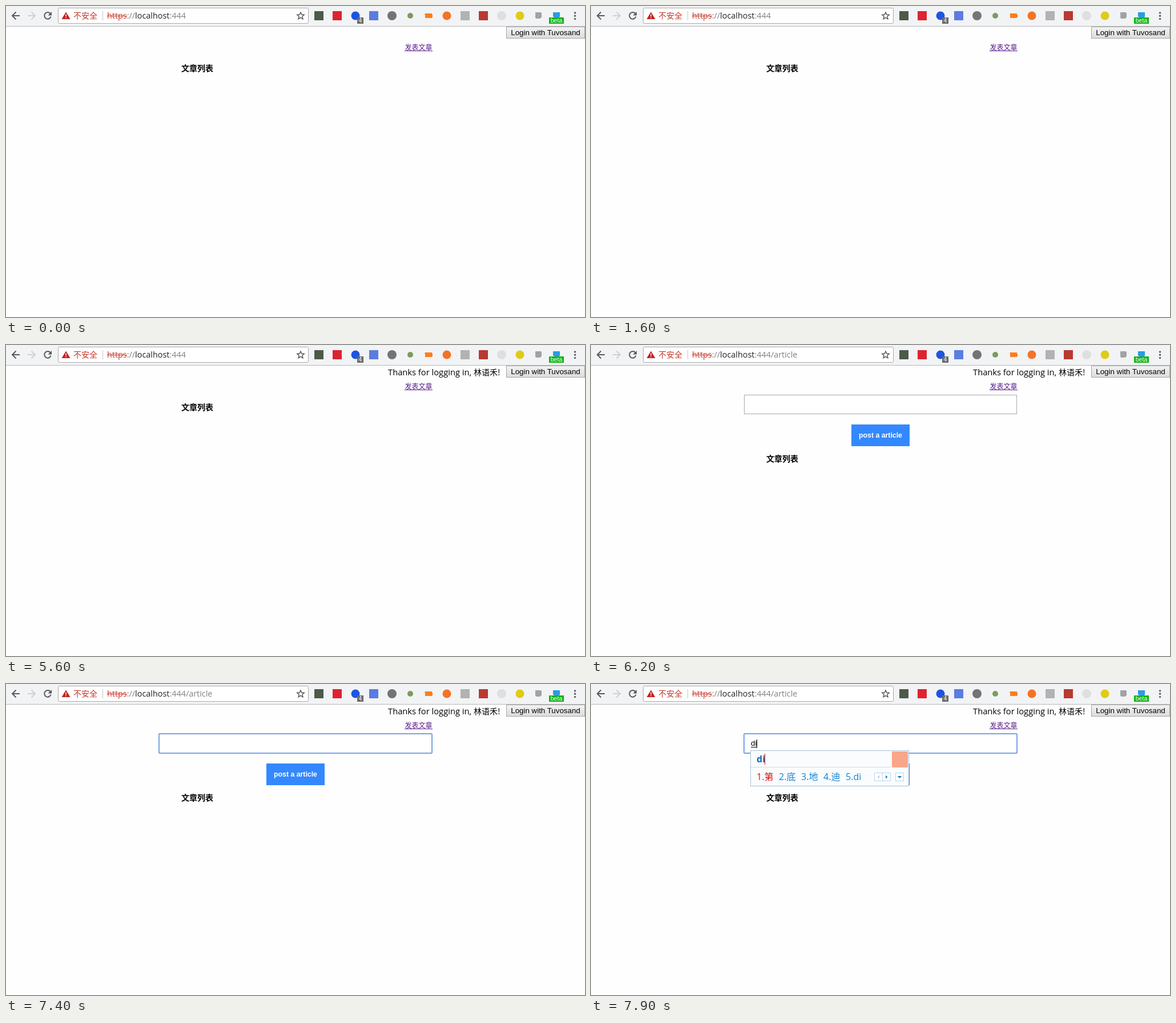
Write an HTML page that moves like this. It is 1014 px wide and 544 px high and loops after 8 s.

```html
<!DOCTYPE html>
<html lang="zh-CN">
<head>
<meta charset="utf-8">
<title>文章列表</title>
<style>
  html, body { margin: 0; width: 100%; height: 100%; overflow: hidden; background: #fefefe; }
  svg { display: block; white-space: pre; font-family: "Open Sans", "Noto Sans CJK SC", "Noto Sans CJK", sans-serif; }
  rect { shape-rendering: crispEdges; }
  .arial { font-family: "Liberation Sans", Arial, sans-serif; }
  .cjk { font-family: "Noto Sans CJK SC", "Noto Sans CJK", sans-serif; }
  .line { fill: none; stroke: #5a5a5a; stroke-width: 2; }
  .thin { fill: #fff; stroke: #b9d3e8; }
</style>
</head>
<body>
<svg width="1014" height="544" viewBox="0 0 1014 544">
  <defs>
    <linearGradient id="up" x2="0" y2="1"><stop stop-color="#f3f3f3"/><stop offset="1" stop-color="#dcdcdc"/></linearGradient>
    <linearGradient id="down" x2="0" y2="1"><stop stop-color="#dcdcdc"/><stop offset="1" stop-color="#f0f0f0"/></linearGradient>
  </defs>

  <!-- toolbar -->
  <rect width="1014" height="35" fill="#f2f3f5"/>
  <rect y="35" width="1014" height="1" fill="#b8b8ba"/>
  <path class="line" d="M24 17H11M17.5 10.5L11 17l6.5 6.5"/>
  <path class="line" style="stroke:#d0d0d2" d="M38 17h13M44.500 10.500L51 17l-6.500 6.500"/>
  <path class="line" d="M77.500 13.200A5.800 5.800 0 1 0 78.600 18.500"/>
  <path fill="#5a5a5a" d="M80 10v6.500h-6.500z"/>
  <rect x="91.500" y="3.500" width="438" height="27" rx="2" fill="#fff" stroke="#a9a9ab" style="shape-rendering:auto"/>
  <path fill="#c5221f" d="M105 10.500L112.500 23h-15z"/>
  <path stroke="#fff" stroke-width="1.500" d="M105 14.500v4M105 19.800v1.500"/>
  <text class="cjk" x="118" y="22" font-size="14" fill="#c53929">不安全</text>
  <rect x="169" y="9" width="1" height="16" fill="#c8c8c8"/>
  <text x="177" y="22" font-size="14.400" fill="#808080"><tspan fill="#c53929">https</tspan>://<tspan fill="#222">localhost</tspan>:444<tspan id="path"></tspan></text>
  <rect x="177" y="17" width="35" height="1" fill="#c53929"/>
  <path fill="none" stroke="#5a5a5a" stroke-width="1.500" d="M516 11l1.800 4 4.400.4-3.300 2.900 1 4.300-3.900-2.300-3.900 2.300 1-4.300-3.300-2.900 4.400-.4z"/>
  <g id="icons"></g>
  <rect x="615" y="20" width="11" height="11" fill="#6b6b6b"/>
  <rect x="951" y="20" width="26" height="11" fill="#0fb414"/>
  <g class="arial" font-size="10.500" fill="#fff" text-anchor="middle">
    <text x="620.500" y="29">4</text><text x="964" y="29">beta</text>
  </g>
  <g fill="#5a5a5a"><circle cx="996.500" cy="12" r="1.700"/><circle cx="996.500" cy="17.300" r="1.700"/><circle cx="996.500" cy="22.600" r="1.700"/></g>

  <!-- page -->
  <rect id="login" x="876.500" y="36.500" width="137" height="20"/>
  <text class="arial" x="945" y="51" font-size="13.333" text-anchor="middle">Login with Tuvosand</text>
  <g id="thanks">
    <text x="669" y="53" font-size="14.700">Thanks for logging in, </text>
    <text class="cjk" x="819" y="53" font-size="14">林语禾!</text>
  </g>
  <text class="cjk" x="698.500" y="77" font-size="12" fill="#551a8b">发表文章</text>
  <rect x="698" y="78" width="49" height="1" fill="#551a8b"/>
  <text class="cjk" id="heading" x="307" font-size="14" font-weight="700">文章列表</text>

  <g id="form">
    <rect x="268.500" y="87.500" width="477" height="33" fill="#fff" stroke="#a9a9a9"/>
    <rect id="focus" x="268" y="87" width="478" height="34" rx="1" fill="none" stroke="#7aa3e4" stroke-width="2" style="shape-rendering:auto"/>
    <text class="arial" id="typed" x="280" y="108" font-size="13.333"></text>
    <rect id="under" x="280" y="110" height="1"/>
    <rect id="caret" y="97" width="1" height="15"/>
    <rect x="456" y="139" width="102" height="38" fill="#3388ff"/>
    <text class="arial" x="507" y="162" font-size="12.320" font-weight="700" fill="#fff" text-anchor="middle">post a article</text>
  </g>

  <!-- input method window -->
  <g id="ime">
    <rect id="panel" x="279.500" y="116.500" height="62" fill="#fafcfe" stroke="#a9bfd2"/>
    <rect id="divider" x="280" y="145" height="1" fill="#c9d9e6"/>
    <text id="pinyin" x="290" y="137" font-size="16" font-weight="700" fill="#1266bd"></text>
    <rect id="mark" y="122" width="1" height="19" fill="#e01010"/>
    <g id="words" font-size="16"></g>
    <g id="side">
      <rect x="527" y="118" width="28" height="28" fill="#f8a68a"/>
      <rect class="thin" x="496.500" y="155.500" width="14" height="14"/>
      <rect class="thin" x="510.500" y="155.500" width="14" height="14"/>
      <rect class="thin" x="533.500" y="155.500" width="14" height="14"/>
      <path fill="#b4cfe4" d="M505 159.500v6l-3.500-3z"/>
      <path fill="#1482d2" d="M516 159.500v6l3.500-3zM536.500 161h8l-4 4z"/>
    </g>
  </g>
</svg>
<script>
const $ = id => document.getElementById(id);
const show = (id, on) => $(id).style.display = on ? '' : 'none';
const set = (id, attrs) => { for (const k in attrs) $(id).setAttribute(k, attrs[k]); };

// shape, colour, width, height, vertical centre; spaced 32 px apart
const icons = [
  ['sq', '#4c5a48', 16, 16, 17], ['sq', '#dc2430', 16, 16, 17], ['ci', '#1c55e2', 15, 15, 17],
  ['sq', '#5a7de0', 16, 16, 17], ['ci', '#747474', 16, 16, 17], ['ci', '#7c9c5c', 10, 10, 17],
  ['sq', '#ff7d1c', 13, 8, 17], ['ci', '#f47326', 15, 15, 17], ['sq', '#b2b2b2', 16, 16, 17],
  ['sq', '#b83a30', 16, 16, 17], ['ci', '#dfdfe0', 16, 16, 17], ['ci', '#dfcb18', 15, 15, 17],
  ['sq', '#a0a3a5', 11, 11, 16], ['sq', '#2b9be6', 12, 9, 15]
];
$('icons').innerHTML = icons.map(([kind, fill, w, h, y], i) => {
  const x = 548 + 32 * i;
  return kind === 'ci'
    ? `<circle cx="${x}" cy="${y}" r="${w / 2}" fill="${fill}"/>`
    : `<rect x="${x - w / 2}" y="${y - h / 2}" width="${w}" height="${h}" rx="1.5" fill="${fill}"/>`;
}).join('');

const looks = {
  normal: { fill: 'url(#up)', stroke: '#a6a6a6' },
  hover: { fill: 'url(#up)', stroke: '#7c7c7c' },
  pressed: { fill: 'url(#down)', stroke: '#7c7c7c' }
};
const typing = {
  d: { words: ['的', '都', '大家', '到底', '得'], extra: 36, caret: 287, mark: 300 },
  di: { words: ['第', '底', '地', '迪', 'di'], extra: 0, caret: 290, mark: 304 }
};

let last;
function type(text) {
  if (text === last) return;
  last = text;
  $('typed').textContent = $('pinyin').textContent = text;
  show('ime', text);
  show('under', text);
  if (!text) return set('caret', { x: 280 });
  const { words, extra, caret, mark } = typing[text];
  set('caret', { x: caret });
  set('under', { width: caret - 280 });
  set('mark', { x: mark });
  set('panel', { width: 277 + extra });
  set('divider', { width: 245 + extra });
  set('side', { transform: `translate(${extra} 0)` });
  let x = 290;
  $('words').innerHTML = words.map((word, i) => {
    const item = `<text x="${x}" y="168" fill="${i ? '#1482d2' : '#e01010'}">${i + 1}.${word}</text>`;
    x += 23 + 16 * (word === 'di' ? 1 : word.length);
    return item;
  }).join('');
}

function draw(t) {
  const within = (a, b) => t >= a && t < b;
  const pressed = within(1500, 1600);
  const hover = within(1200, 1500) || within(4900, 5600);
  set('login', looks[pressed ? 'pressed' : hover ? 'hover' : 'normal']);
  show('thanks', t >= 5200);
  const article = t >= 6200;
  $('path').textContent = article ? '/article' : '';
  set('heading', { y: article ? 204 : 114 });
  show('form', article);
  show('focus', t >= 6900);
  show('caret', within(6900, 7400) || t >= 7800);
  type(t >= 7900 ? 'di' : t >= 7800 ? 'd' : '');
}

const start = performance.now();
function frame() {
  draw((performance.now() - start) % 8000);
  requestAnimationFrame(frame);
}
frame();
</script>
</body>
</html>
```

- AIM OF THE TASK -
Anywhere the listing shows the word "caret", copy the full line.

- YOUR SOLUTION -
    <rect id="caret" y="97" width="1" height="15"/>
  d: { words: ['的', '都', '大家', '到底', '得'], extra: 36, caret: 287, mark: 300 },
  di: { words: ['第', '底', '地', '迪', 'di'], extra: 0, caret: 290, mark: 304 }
  if (!text) return set('caret', { x: 280 });
  const { words, extra, caret, mark } = typing[text];
  set('caret', { x: caret });
  set('under', { width: caret - 280 });
  show('caret', within(6900, 7400) || t >= 7800);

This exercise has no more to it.